Saved data entries
▽
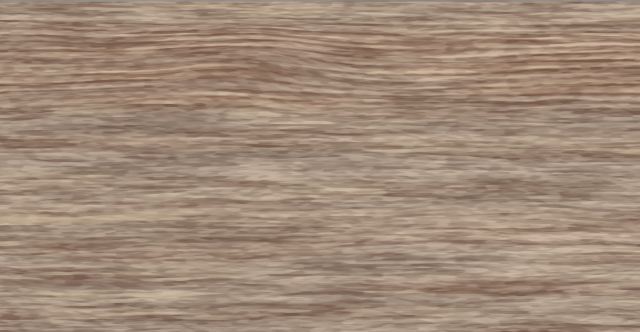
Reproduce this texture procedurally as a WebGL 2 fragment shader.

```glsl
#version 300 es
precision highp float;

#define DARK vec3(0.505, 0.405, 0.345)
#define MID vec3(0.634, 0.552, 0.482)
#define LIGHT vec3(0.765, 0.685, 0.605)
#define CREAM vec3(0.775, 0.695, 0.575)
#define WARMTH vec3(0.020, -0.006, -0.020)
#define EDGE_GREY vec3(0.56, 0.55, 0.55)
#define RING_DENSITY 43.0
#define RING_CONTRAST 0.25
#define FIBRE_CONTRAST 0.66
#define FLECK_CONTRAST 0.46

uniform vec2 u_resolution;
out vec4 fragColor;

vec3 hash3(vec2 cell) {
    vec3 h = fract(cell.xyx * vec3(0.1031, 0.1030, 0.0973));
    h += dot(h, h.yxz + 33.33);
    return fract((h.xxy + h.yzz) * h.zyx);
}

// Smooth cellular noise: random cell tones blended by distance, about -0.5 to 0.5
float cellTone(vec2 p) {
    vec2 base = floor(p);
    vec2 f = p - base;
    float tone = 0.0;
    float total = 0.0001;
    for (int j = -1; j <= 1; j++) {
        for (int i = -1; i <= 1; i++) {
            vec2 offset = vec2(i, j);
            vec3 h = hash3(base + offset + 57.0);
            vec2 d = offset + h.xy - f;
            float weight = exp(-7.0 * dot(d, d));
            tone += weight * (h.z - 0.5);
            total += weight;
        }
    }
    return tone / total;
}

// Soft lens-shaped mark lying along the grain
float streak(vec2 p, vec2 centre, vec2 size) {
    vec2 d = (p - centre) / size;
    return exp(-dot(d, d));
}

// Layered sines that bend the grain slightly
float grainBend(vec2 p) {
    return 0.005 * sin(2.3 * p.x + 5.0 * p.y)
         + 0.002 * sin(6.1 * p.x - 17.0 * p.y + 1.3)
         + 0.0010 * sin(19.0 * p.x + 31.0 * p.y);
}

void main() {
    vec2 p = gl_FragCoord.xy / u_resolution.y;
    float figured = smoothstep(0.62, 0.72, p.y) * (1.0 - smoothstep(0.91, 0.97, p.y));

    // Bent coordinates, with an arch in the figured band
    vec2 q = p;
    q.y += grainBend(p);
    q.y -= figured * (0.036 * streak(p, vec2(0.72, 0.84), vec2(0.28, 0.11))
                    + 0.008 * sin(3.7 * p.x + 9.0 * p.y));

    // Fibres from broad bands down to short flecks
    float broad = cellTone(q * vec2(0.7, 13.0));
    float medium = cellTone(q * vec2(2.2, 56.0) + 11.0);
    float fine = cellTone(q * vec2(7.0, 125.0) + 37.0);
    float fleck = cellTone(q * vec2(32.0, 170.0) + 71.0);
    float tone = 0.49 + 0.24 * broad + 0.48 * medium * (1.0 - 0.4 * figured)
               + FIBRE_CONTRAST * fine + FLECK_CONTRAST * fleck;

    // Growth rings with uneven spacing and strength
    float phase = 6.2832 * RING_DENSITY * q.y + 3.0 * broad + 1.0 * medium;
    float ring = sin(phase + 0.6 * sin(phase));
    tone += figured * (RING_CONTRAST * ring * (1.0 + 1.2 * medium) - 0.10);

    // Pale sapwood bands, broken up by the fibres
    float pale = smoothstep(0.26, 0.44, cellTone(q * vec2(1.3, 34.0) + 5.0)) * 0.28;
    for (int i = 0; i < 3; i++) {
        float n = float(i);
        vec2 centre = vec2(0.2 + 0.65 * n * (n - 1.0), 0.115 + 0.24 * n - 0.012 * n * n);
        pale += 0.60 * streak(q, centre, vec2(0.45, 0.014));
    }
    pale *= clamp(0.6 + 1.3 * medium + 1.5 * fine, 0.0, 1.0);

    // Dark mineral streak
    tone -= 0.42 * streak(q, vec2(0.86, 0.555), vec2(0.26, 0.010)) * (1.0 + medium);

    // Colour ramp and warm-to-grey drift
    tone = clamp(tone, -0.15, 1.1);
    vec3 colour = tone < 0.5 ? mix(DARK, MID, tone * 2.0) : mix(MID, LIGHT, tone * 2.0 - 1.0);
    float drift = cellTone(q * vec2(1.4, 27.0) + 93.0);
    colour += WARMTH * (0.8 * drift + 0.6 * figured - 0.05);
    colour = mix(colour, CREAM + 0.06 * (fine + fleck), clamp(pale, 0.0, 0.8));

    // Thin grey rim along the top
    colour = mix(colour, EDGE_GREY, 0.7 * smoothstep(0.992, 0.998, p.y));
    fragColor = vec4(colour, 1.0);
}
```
△
▽
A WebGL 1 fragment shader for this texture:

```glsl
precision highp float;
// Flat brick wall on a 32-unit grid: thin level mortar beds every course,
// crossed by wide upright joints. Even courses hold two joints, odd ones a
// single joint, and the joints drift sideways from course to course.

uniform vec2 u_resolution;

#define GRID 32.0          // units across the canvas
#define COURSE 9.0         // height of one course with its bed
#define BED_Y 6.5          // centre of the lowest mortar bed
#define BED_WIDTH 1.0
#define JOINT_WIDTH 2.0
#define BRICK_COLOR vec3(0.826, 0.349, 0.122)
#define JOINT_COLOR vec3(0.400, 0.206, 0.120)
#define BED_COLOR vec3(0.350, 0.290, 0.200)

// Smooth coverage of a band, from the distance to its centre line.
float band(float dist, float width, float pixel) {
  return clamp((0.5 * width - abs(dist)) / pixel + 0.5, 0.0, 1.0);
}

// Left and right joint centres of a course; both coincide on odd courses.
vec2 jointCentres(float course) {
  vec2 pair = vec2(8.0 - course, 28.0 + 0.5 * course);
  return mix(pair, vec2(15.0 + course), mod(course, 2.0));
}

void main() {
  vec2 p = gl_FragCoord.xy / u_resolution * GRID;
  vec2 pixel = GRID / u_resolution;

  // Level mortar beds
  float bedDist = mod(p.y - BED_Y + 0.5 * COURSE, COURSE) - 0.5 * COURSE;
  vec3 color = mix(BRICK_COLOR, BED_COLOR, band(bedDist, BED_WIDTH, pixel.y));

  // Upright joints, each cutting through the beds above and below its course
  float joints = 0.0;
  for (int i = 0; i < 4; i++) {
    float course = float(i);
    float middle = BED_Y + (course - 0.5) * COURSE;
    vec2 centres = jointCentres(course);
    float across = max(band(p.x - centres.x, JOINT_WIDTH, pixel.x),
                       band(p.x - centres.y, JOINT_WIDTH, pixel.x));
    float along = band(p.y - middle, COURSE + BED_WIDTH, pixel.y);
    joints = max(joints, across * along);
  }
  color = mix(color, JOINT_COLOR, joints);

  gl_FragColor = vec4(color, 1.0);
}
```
△
Scan the entries above and return each line that holds "streak".

float streak(vec2 p, vec2 centre, vec2 size) {
    q.y -= figured * (0.036 * streak(p, vec2(0.72, 0.84), vec2(0.28, 0.11))
        pale += 0.60 * streak(q, centre, vec2(0.45, 0.014));
    // Dark mineral streak
    tone -= 0.42 * streak(q, vec2(0.86, 0.555), vec2(0.26, 0.010)) * (1.0 + medium);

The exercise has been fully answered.